Papua New Guinea won the first medal of the Northern Marianas Pacific Mini Games 2022 after its women’s team struck gold in the tennis competition Saturday at the American Memorial Park tennis courts.
Pitted against fellow powerhouse Fiji, the women’s team led by Abigail Tere-Apisah and her nieces—Violet and Patricia—overwhelmed their opponents, 2-0, in the finals.
Tere-Apisah, who once was ranked as high as No. 276 in the WTA Tour, kicked things off for PNG by blanking Ruby Coffin, 6-0, 6-0.
Violet then turned red to secure the tie after beating Saoirse Breen, 6-2, 6-1, to the delight of the PNG crowd who quickly erupted in celebration.
Tere-Apisah, who just nine months ago became a new mother, said getting the first gold medal of the Games is special for the team.
“It’s nice to know that we got the first gold medal of the Games. So that’s extra special. I’m just so happy the past couple of months putting in the work on the court and it’s so nice to be back and competing, now as a mom and doing it for my country, my son, and my family,” said the 29-year-old from Port Moresby.
Violet, who actually was PNG’s No. 1, said the gold medal was made more special since she won with family.
“Feels great and to do it alongside my family it’s a great experience. My aunt started it all and I’ve always looked up to her and I’m just trying to follow in her footsteps,” said the 22-year-old would-be transferee to Texas Christian University.
PNG tennis coach Mark Lewis said the gold medal in the Games is a culmination of all the hard work and perseverance PNG Tennis went through the past seven years.
“First medal here and first visit to this beautiful island. I’ve been involved with PNG since 2015 where we turned around tennis in that nation…This group has been together since 2015. Some of these players have been with us since 2015 like Matthew Stubbings and the Apisah family is legendary in tennis and they’re unbelievable. They just lost a grandad but the network has stayed together.”
Lewis, PNG Tennis’ success proves that conquering the plague of sedentary youth glued to their mobile phone and game consoles can be won.
“The biggest thing that’s coming out of the Games moving around the Pacific is that everywhere I go is I keep talking to the countries to recognize the development of children.”
He said there’s two things in the Pacific that need to be pushed—one is education and two is involvement in sports.

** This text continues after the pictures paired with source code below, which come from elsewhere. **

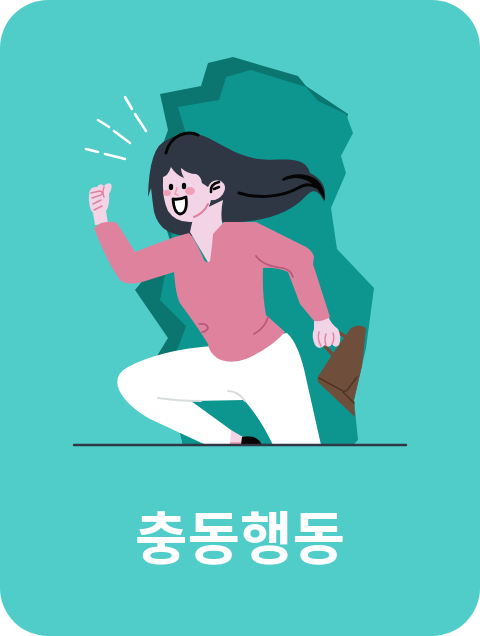
<!DOCTYPE html>
<html lang="ko">
<head>
<meta charset="utf-8">
<title>충동행동</title>
<style>
:root {
  --card: #51cdc9;
  --hole: #0d968f;
  --hole-edge: #0b766f;
  --hair: #2e3743;
  --ink: #050505;
  --skin: #f2d4e6;
  --blush: #f0a0b4;
  --sweater: #df829e;
  --sweater-line: #b9587a;
  --bag: #6f4f3b;
  --bag-line: #4f3527;
  --white: #ffffff;
}
* { box-sizing: border-box; margin: 0; padding: 0; }
html, body { width: 480px; height: 636px; overflow: hidden; background: var(--white); }
.card { position: relative; width: 480px; height: 636px; border-radius: 48px; background: var(--card); overflow: hidden; }
.scene { position: absolute; left: 0; top: 0; display: block; }
.title {
  position: absolute; left: 0; top: 494px; width: 480px; height: 80px; line-height: 80px;
  text-align: center; white-space: nowrap; color: var(--white);
  font: 700 57px/80px "Noto Sans CJK KR", sans-serif;
}
.stroke { fill: none; stroke-linecap: round; stroke-linejoin: round; }
</style>
</head>
<body>
<main class="card">
  <svg class="scene" width="480" height="636" viewBox="0 0 480 636" role="img" aria-label="구멍을 뚫고 가방을 들고 달려 나오는 여자">
    <g id="torn-hole">
      <path fill="var(--hole-edge)" d="M160 94L201 86L208 63L233 57L298 76L306 86L348 114L330 200L240 400L183 445L177 420L157 356L168 338L135 290L158 262L170 240L150 180L168 130Z"/>
      <path fill="var(--hole)" d="M178 107L219 100L226 77L251 70L306 87L318 101L346 114L353 133L341 156L346 173L331 208L337 249L374 288L366 348L354 400L358 440L353 445H183L178 420L175 356L186 326L160 300L172 240L168 160L186 134Z"/>
    </g>

    <g id="motion-marks" class="stroke" stroke="var(--white)" stroke-width="2.6">
      <path d="M125 97L132 109M135 114L146 131M98 120L109 127M114 131L130 143M86 149L98 152M105 154L125 159"/>
    </g>

    <g id="bag">
      <path class="stroke" stroke="var(--bag)" stroke-width="3.5" d="M325 346L334 356M340 333L350 340"/>
      <path fill="var(--bag)" d="M351 328Q359 323 366 328L362 366L354 400L355 417L319 383Q316 379 319 375L334 352Z"/>
      <path class="stroke" stroke="var(--bag-line)" stroke-width="1.6" d="M319 378L343 391Q346 392 348 389L357 377M343 392L354 403"/>
    </g>

    <g id="trousers">
      <path fill="var(--white)" d="M212 346Q160 350 128 367Q113 375 119 390Q127 406 150 419L206 445H231V430L191 401L244 400Q260 418 273 445H321L306 378Q299 344 287 333Z"/>
      <path class="stroke" stroke="#d9dedd" stroke-width="2" d="M158 398Q178 401 201 401M228 391Q238 391 245 401"/>
    </g>

    <g id="shoe">
      <path fill="var(--skin)" d="M231 430L243 437L242 445H230Z"/>
      <path fill="var(--blush)" d="M230 442H242V445H230Z"/>
      <path fill="var(--ink)" d="M242 437Q258 434 262 445H241Z"/>
    </g>

    <g id="hair-back">
      <path fill="var(--hair)" d="M148 197Q149 146 167 140Q185 129 204 136C222 144 235 155 258 159C274 161 286 158 298 161Q307 163 310 173C324 180 327 190 324 201C318 190 313 188 305 197C290 213 262 224 222 222L208 234Q178 240 163 228Q154 219 153 205L151 188Z"/>
    </g>

    <g id="head">
      <path fill="var(--skin)" d="M194 214L223 200Q219 219 225 232L209 264L190 232Z"/>
      <path fill="var(--skin)" d="M163 177Q168 176 171 167Q176 175 184 178Q181 172 181 168Q188 174 196 174Q201 176 202 183L208 187Q212 178 221 181Q228 186 223 194Q218 201 211 200Q207 218 192 222Q176 223 168 211Q162 199 163 177Z"/>
      <g fill="var(--blush)">
        <ellipse cx="167" cy="193" rx="4" ry="3"/>
        <ellipse cx="190" cy="191" rx="5" ry="4"/>
      </g>
      <g fill="var(--ink)">
        <ellipse cx="171" cy="187" rx="2.2" ry="3.3"/>
        <ellipse cx="184" cy="186" rx="2.2" ry="3.3"/>
      </g>
      <path class="stroke" stroke="var(--blush)" stroke-width="1.8" d="M177 188L175 194L178 195"/>
      <path fill="var(--white)" stroke="var(--ink)" stroke-width="2.8" stroke-linejoin="round" d="M173 199Q180 200 186 197Q188 213 180 214Q174 213 173 199Z"/>
      <path class="stroke" stroke="var(--sweater)" stroke-width="2" d="M208 204Q204 213 194 217"/>
      <path class="stroke" stroke="var(--ink)" stroke-width="2.6" d="M211 192Q210 184 219 182M214 189L219 187"/>
      <path class="stroke" stroke="var(--ink)" stroke-width="3" d="M166 153Q169 140 180 135Q190 131 198 135M239 193C258 199 282 197 298 188Q308 182 316 187"/>
      <path fill="var(--ink)" d="M282 179C292 172 310 173 318 181Q325 188 325 201Q318 187 308 181Q296 175 283 181Z"/>
    </g>

    <g id="raised-hand">
      <path fill="var(--skin)" d="M95 225L93 213Q88 207 89 194Q90 186 97 187Q100 182 104 186Q107 182 111 184Q113 187 109 194Q110 205 106 211L108 224Z"/>
      <path class="stroke" stroke="var(--sweater)" stroke-width="1.4" d="M91 193L100 191Q104 192 101 195L92 198M93 204L101 200M94 210L102 206M104 187Q102 192 104 197"/>
    </g>

    <g id="holding-hand">
      <path fill="var(--skin)" d="M314 319L328 316Q331 324 338 329Q342 337 339 345Q335 349 332 344Q329 349 325 345Q319 351 315 345Q311 336 314 329Z"/>
      <path class="stroke" stroke="var(--sweater)" stroke-width="1.4" d="M319 332Q317 339 321 346M326 334Q324 340 326 345M333 333Q335 339 332 344"/>
    </g>

    <g id="sweater">
      <path fill="var(--sweater)" d="M94 228Q103 219 117 223L135 252Q158 243 175 237L189 233Q196 240 204 260Q207 264 210 261Q212 248 213 234L224 222H256L302 245Q312 249 314 257L313 264L330 317Q323 322 314 321L300 304L288 272Q276 267 263 268Q262 294 266 315L285 332Q271 348 246 359Q229 365 217 358Q209 352 208 344Q197 326 182 306Q176 300 174 272L142 282Q127 286 120 280Q107 262 94 228Z"/>
      <path class="stroke" stroke="var(--sweater-line)" stroke-width="1.7" d="M256 256Q263 266 283 268Q291 270 293 277M268 317Q265 328 254 334M199 324Q207 323 208 328Q206 332 202 332"/>
    </g>

    <path id="ground" class="stroke" stroke="var(--hair)" stroke-width="2.4" d="M74 445H406"/>
  </svg>
  <h1 class="title">충동행동</h1>
</main>
</body>
</html>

“I listened to a mom apologize to me yesterday because her daughter couldn’t catch the ball when it was rolled to her at the side and it’s her first experience as a ball girl…That’s an indictment on all of us to reach out to our political groups, our businesses, our sporting network, our education network as children need to get off the screen and back to hand-and-eye exercises.”